It’s easy to dismiss Shirley MacLaine’s musings as the wacky nonsense of an offbeat celebrity—particularly when she relates tales of her past lives or declares her beliefs in outer space aliens visiting Earth from time to time, as she does in many of her recent best-sellers. But whether you buy into her spiritual travelogues or not, it’s impossible to ignore what a charismatic writer she is.
Truman Capote’s discovery that his mother was reading his private letters was the last straw. At 22, the writer packed his bags and left his home at 1060 Park Avenue in Manhattan for two rooms in 17 Clifton Place in the Borough of Kings. His 1946 rent: $10 a week. As he told the poet John Malcolm Brinnin, “I have changed addresses, have moved to a little lost mews in darkest Brooklyn.” After a subsequent decade of bouncing from address to address, Capote found the stability he craved in a beautiful basement apartment at 70 Willow Street, exclaiming to a reporter, “I love Brooklyn Heights. It’s the only place to live in New York.”
From making childhood cross-country journeys with her father to speaking on college campuses and at political rallies as an adult, Gloria Steinem has spent most of her life on the road—a domain historically populated by men. In the new memoir My Life on the Road, her eighth book, Steinem chronicles her years spent traveling the country; her stories of welcoming and companionship challenge the notion that the road is no place for women. Trips such as these certainly broaden our insight, and for those of us with less experience, armchair traveling with Steinem is a pretty good stand-in.
Carrie Brownstein’s circuitous, painful, ultimately triumphant time as co–lead guitarist and vocalist in the rock band Sleater-Kinney is the topic of her new memoir, Hunger Makes Me a Modern Girl. In the book’s prologue, the group is on tour in England, and Brownstein has shingles. She feels “liminal and weightless,” haunted by the sense that she’s about to destroy Sleater-Kinney, which she says had provided her with the “first unconditional love” she’d ever known.
In a London hotel lobby, Patti Smith and a stranger exchange words about the Henrik Ibsen play she’s reading by the fire. He remarks on the work’s symbolism, and she says she “hadn’t noticed.” After he walks away, she confides to the reader, “Personally, I’m not much for symbolism.

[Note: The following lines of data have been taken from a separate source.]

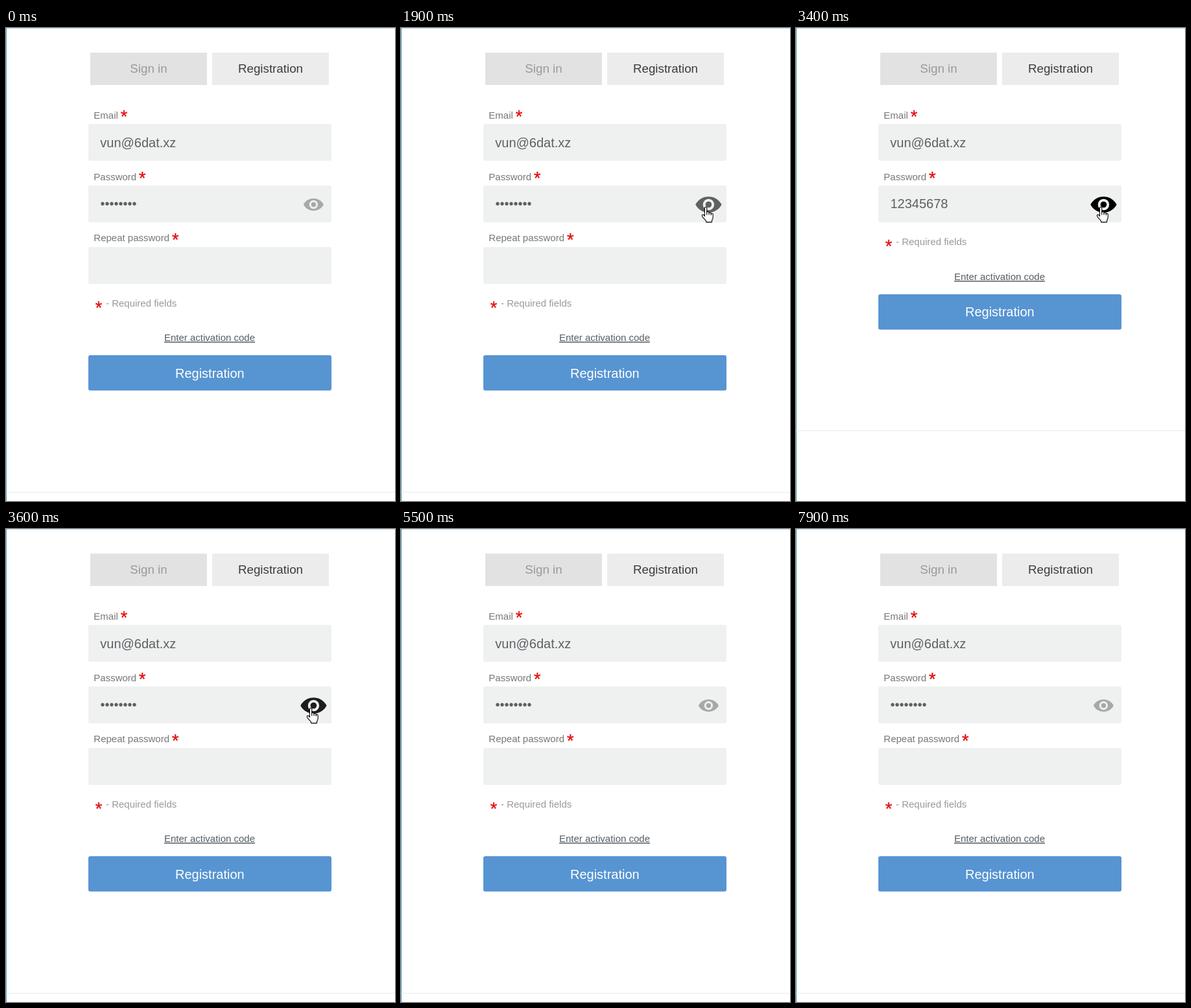
These frames come from a looping animation (600 px wide and 730 px high, 8000 ms). An HTML page:

```html
<!DOCTYPE html>
<html lang="en">
<head>
<meta charset="utf-8">
<title>Registration form</title>
<style>
html, body { margin: 0; width: 100%; height: 100%; overflow: hidden; background: #fff; }
svg { display: block; font: 15px "Liberation Sans", Arial, sans-serif; }
.big { font-size: 20px; fill: #5b6064; }
.tab { font-size: 18.75px; text-anchor: middle; }
.label { fill: #777; }
.star { font-size: 27px; fill: #e60f0f; stroke: #e60f0f; stroke-width: .4; text-anchor: middle; }
.mid { text-anchor: middle; }
.field { fill: #eff1f0; }
.pointer { fill: #fff; stroke: #000; stroke-width: 1.1; stroke-linejoin: round; }
</style>
</head>
<body>
<svg width="600" height="730" viewBox="0 0 600 730">
  <rect width="600" height="1" fill="#c3dfee"/>
  <rect width="1" height="730" fill="#5aa6cf"/>

  <rect x="130" y="38" width="180" height="50" fill="#e2e2e2"/>
  <rect x="318" y="38" width="180" height="50" fill="#ececec"/>
  <text class="tab" x="220" y="69" fill="#999">Sign in</text>
  <text class="tab" x="408" y="69" fill="#3c3c3c">Registration</text>

  <text class="label" x="135.3" y="140">Email</text>
  <text class="star" x="182" y="146">*</text>
  <rect class="field" x="127" y="148" width="375" height="57" rx="3"/>
  <text class="big" x="145.3" y="184">vun@6dat.xz</text>

  <text class="label" x="135.3" y="235">Password</text>
  <text class="star" x="210.3" y="241">*</text>
  <rect class="field" x="127" y="243" width="375" height="57" rx="3"/>
  <text class="big" x="145.5" y="278" id="password"></text>

  <g id="repeat">
    <text class="label" x="135.3" y="329">Repeat password</text>
    <text class="star" x="261.3" y="336">*</text>
    <rect class="field" x="127" y="338" width="375" height="57" rx="3"/>
  </g>

  <g id="action">
    <text class="mid" x="314" y="483" fill="#555d63" text-decoration="underline">Enter activation code</text>
    <rect x="127" y="505" width="375" height="54.6" rx="3" fill="#5794d2"/>
  </g>
  <g id="below">
    <text class="star" x="143" y="441">*</text>
    <text x="154" y="430" fill="#999">- Required fields</text>
    <text class="mid big" x="314.3" y="540" style="fill:#fff">Registration</text>
    <rect y="716" width="600" height="1" fill="#e9eaea"/>
  </g>

  <path id="eye" fill-rule="evenodd" d="M-15.5 0C-12.5-6-6.5-9.5 0-9.5S12.5-6 15.5 0C12.5 6 6.5 9.5 0 9.5S-12.5 6-15.5 0Z
    M-6.7 0a6.7 6.7 0 1 0 13.4 0a6.7 6.7 0 1 0-13.4 0Z M-3.7 0a3.7 3.7 0 1 0 7.4 0a3.7 3.7 0 1 0-7.4 0Z"/>

  <g id="hand" class="pointer">
    <path d="M-1.6 1.8Q-1.6.3 0 .3T1.7 1.8V8.2C2.2 7 4.8 7.2 5 8.7V9.4C5.6 8.3 8 8.6 8.2 10V10.7C9 9.8 11.2 10.2 11.2 12V16C11.2 19 9.6 20 9.5 21.5V23.6H.6V22C-1 19.5-4 17.5-5.5 14.4C-6.4 12.4-4.2 11.2-3 12.6L-1.6 14.4Z"/>
    <path d="M1.7 8v4.5M5 9v3.5M8.2 10.3v2.6" fill="none"/>
  </g>
  <path id="arrow" class="pointer" d="M.5.5V16.5L4.2 13L6.7 18.8L9 17.8L6.5 12.2H11.7Z"/>
</svg>
<script>
const LOOP = 8000, STEP = 100, FADE = 330;
const ENTER = 1000, OPEN = 2000, CLOSE = 3500, LEAVE = 4450;
const $ = id => document.getElementById(id);

const ramp = (t, start, length) => Math.min(1, Math.max(0, (t - start) / length));
const pulse = (t, start, end) => ramp(t, start, FADE) - ramp(t, end, FADE);
const place = (id, x, y) => $(id).setAttribute('transform', `translate(${x} ${y})`);
const show = (id, on) => $(id).setAttribute('visibility', on ? 'visible' : 'hidden');

function drawForm(t) {
  const open = t >= OPEN && t < CLOSE;
  $('password').textContent = open ? '12345678' : '•'.repeat(8);
  show('repeat', !open);
  place('action', 0, open ? -94 : 0);
  place('below', 0, open ? -95 : 0);
}

function drawEye(t) {
  const hover = pulse(t, ENTER, LEAVE), reveal = pulse(t, OPEN, CLOSE);
  $('eye').setAttribute('transform', `translate(474.4 272.5) scale(${1 + .3 * hover})`);
  $('eye').setAttribute('opacity', .3 + .3 * hover + .4 * reveal);
}

// The pointer slows down on its way in, drifts a little, then speeds away.
function drawPointer(t) {
  const away = (1 - ramp(t, 700, 350)) ** 2 + ramp(t, 4400, 200) ** 2;
  const drift = ramp(t, 1100, 800);
  const x = 472 - 2 * drift + 142 * away;
  const y = 271 + 5 * drift + 50 * away;
  const over = x < 494;
  place('hand', x, y);
  place('arrow', x, y);
  show('hand', over);
  show('arrow', !over);
}

function draw(t) {
  drawForm(t);
  drawEye(t);
  drawPointer(t);
}

function tick(now) {
  draw(Math.floor(now % LOOP / STEP) * STEP);
  requestAnimationFrame(tick);
}
draw(0);
requestAnimationFrame(tick);
</script>
</body>
</html>
```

I never get it. Why can’t things be just as they are?”
One morning in 1975, as Maui’s finest white sand cocaine drained out of his system and his weeklong bender came to a confused and paranoid end, comedy legend George Carlin suddenly became hysterically worried about the sun.
I’m familiar with Felicia Day from her recurring role as Charlie Bradbury on the CW’s paranormal drama Supernatural, but the introduction to Day’s new memoir, You’re Never Weird on the Internet (Almost), reveals several other identities for which Day is decidedly more famous. You could say she’s a pioneer in scripted web series; from 2007 to 2012 she wrote and starred in a popular YouTube series about gaming, The Guild, which her own web production company, Geek and Sundry, created. She’s also a self-proclaimed social media addict—with 2.5 million Twitter followers—and has been dubbed Queen of the Geeks, a title she accepts but doesn’t personally agree with.